Exercise: Which lines in the data contain the word "shape"? Please copy each of them.

● ● ● ●

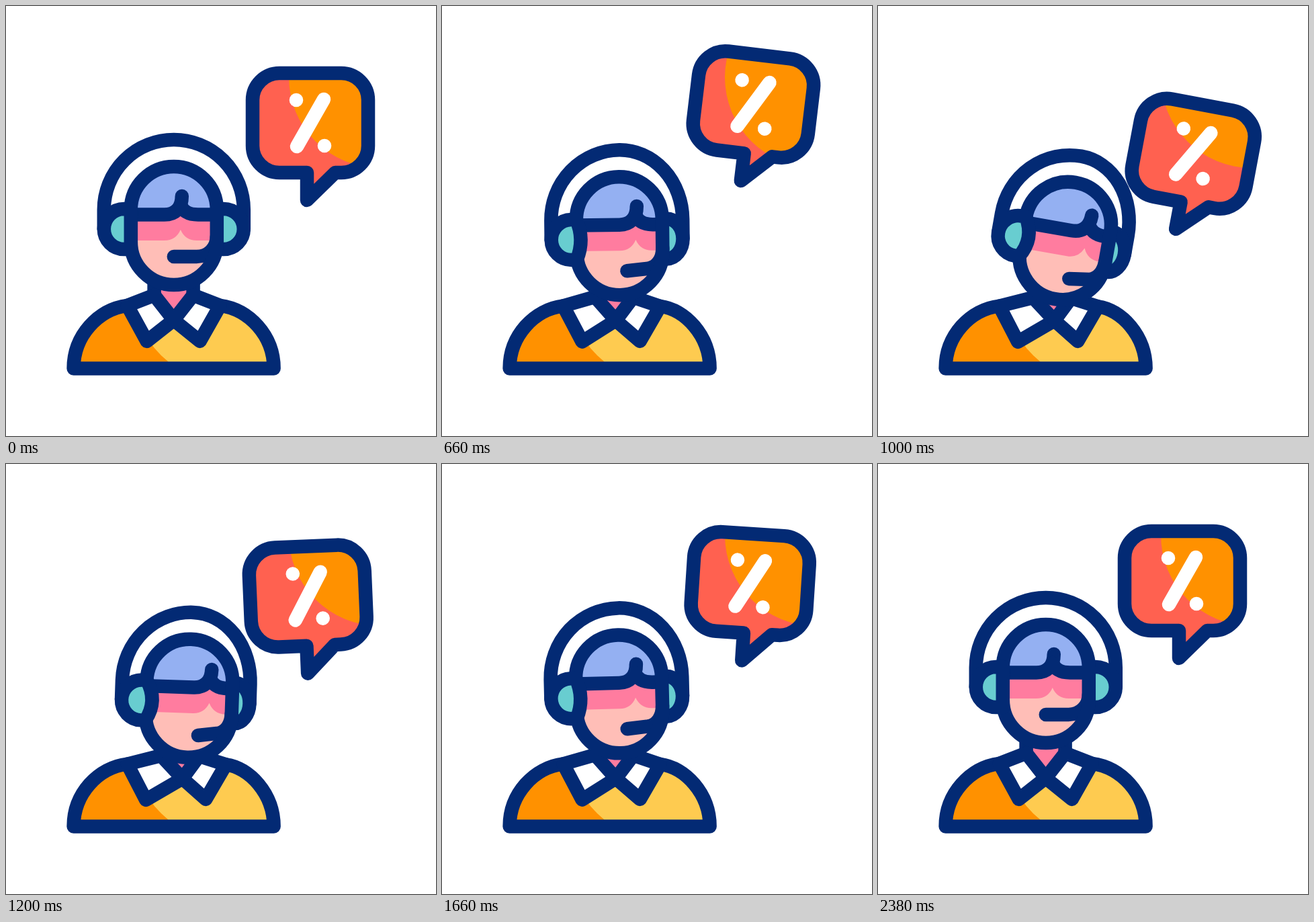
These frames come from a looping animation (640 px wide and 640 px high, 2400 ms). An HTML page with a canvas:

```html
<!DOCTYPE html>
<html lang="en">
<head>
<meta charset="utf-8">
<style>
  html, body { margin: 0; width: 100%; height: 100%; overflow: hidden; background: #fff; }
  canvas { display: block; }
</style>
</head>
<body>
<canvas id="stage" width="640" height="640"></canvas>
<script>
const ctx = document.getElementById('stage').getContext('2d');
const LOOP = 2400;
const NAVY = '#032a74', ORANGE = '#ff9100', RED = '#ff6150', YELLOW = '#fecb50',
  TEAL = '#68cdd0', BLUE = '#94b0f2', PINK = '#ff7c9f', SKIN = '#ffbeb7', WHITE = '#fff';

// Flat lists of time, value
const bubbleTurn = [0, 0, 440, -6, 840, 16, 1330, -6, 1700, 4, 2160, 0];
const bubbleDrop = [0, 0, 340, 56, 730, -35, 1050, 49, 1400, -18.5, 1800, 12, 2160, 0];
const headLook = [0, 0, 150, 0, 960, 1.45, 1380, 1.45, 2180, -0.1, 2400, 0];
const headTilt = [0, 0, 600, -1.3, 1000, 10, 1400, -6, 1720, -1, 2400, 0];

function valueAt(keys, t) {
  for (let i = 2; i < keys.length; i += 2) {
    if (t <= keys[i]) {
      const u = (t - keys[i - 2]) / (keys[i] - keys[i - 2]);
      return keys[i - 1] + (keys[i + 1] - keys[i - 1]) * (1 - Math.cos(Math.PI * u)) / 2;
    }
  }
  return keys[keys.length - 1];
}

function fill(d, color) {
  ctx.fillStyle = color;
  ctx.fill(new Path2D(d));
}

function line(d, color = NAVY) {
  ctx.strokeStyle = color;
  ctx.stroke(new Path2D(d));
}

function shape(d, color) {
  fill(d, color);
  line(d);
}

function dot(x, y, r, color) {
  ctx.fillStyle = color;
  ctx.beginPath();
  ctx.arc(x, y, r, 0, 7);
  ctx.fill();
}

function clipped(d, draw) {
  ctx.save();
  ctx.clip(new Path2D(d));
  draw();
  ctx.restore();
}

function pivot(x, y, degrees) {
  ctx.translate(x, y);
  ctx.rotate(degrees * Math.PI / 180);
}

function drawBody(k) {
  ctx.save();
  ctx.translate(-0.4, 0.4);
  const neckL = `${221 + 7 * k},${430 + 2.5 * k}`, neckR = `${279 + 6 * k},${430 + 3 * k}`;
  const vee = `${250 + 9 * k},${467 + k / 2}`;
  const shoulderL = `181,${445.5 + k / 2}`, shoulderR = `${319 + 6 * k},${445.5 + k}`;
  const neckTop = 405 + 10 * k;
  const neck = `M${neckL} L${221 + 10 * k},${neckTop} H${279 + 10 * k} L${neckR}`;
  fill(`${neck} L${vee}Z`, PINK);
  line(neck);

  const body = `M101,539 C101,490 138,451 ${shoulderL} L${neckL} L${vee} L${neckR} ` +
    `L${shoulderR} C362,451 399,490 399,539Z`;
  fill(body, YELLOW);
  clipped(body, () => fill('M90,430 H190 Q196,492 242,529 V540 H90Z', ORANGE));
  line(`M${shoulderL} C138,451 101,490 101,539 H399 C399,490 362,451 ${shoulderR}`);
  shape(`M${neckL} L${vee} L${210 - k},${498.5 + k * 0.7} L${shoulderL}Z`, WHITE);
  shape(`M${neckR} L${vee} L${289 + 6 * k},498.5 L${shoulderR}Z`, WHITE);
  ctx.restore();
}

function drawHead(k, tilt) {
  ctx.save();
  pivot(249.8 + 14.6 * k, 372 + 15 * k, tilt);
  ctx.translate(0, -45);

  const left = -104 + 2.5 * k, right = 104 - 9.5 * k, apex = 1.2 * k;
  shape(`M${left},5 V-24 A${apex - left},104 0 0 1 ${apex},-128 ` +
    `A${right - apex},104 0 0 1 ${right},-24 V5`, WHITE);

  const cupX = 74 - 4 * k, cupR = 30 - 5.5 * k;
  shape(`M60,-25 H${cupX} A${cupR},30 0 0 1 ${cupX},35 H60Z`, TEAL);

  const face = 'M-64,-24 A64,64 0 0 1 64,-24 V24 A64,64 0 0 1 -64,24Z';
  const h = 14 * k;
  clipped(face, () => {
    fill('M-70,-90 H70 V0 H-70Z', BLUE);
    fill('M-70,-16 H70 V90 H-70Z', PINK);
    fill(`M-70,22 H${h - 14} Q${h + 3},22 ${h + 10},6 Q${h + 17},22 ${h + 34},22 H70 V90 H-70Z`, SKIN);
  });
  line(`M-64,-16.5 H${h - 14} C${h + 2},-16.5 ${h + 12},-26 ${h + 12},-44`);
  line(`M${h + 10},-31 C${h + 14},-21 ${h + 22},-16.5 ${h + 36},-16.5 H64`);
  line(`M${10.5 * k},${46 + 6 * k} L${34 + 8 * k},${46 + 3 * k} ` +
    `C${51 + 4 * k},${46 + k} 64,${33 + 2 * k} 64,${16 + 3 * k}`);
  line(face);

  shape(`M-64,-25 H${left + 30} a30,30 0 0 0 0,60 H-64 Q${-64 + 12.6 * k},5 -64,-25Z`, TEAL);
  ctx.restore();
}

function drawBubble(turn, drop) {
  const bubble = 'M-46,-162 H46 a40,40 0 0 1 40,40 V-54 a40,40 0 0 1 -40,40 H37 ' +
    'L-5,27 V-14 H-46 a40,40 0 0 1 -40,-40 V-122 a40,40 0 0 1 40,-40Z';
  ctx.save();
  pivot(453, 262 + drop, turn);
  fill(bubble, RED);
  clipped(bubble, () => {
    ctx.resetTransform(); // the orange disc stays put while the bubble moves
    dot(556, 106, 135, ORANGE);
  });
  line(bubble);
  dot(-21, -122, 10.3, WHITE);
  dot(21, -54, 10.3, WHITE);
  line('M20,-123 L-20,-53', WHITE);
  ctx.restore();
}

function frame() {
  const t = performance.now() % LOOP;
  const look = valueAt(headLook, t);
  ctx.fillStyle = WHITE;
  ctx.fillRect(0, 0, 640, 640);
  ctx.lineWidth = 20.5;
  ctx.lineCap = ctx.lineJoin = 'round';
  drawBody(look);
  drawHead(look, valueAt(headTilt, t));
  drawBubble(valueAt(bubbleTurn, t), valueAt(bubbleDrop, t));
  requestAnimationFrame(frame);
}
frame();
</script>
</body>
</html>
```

● ● ● ●

Answer for this exercise:
function shape(d, color) {
  shape(`M${neckL} L${vee} L${210 - k},${498.5 + k * 0.7} L${shoulderL}Z`, WHITE);
  shape(`M${neckR} L${vee} L${289 + 6 * k},498.5 L${shoulderR}Z`, WHITE);
  shape(`M${left},5 V-24 A${apex - left},104 0 0 1 ${apex},-128 ` +
  shape(`M60,-25 H${cupX} A${cupR},30 0 0 1 ${cupX},35 H60Z`, TEAL);
  shape(`M-64,-25 H${left + 30} a30,30 0 0 0 0,60 H-64 Q${-64 + 12.6 * k},5 -64,-25Z`, TEAL);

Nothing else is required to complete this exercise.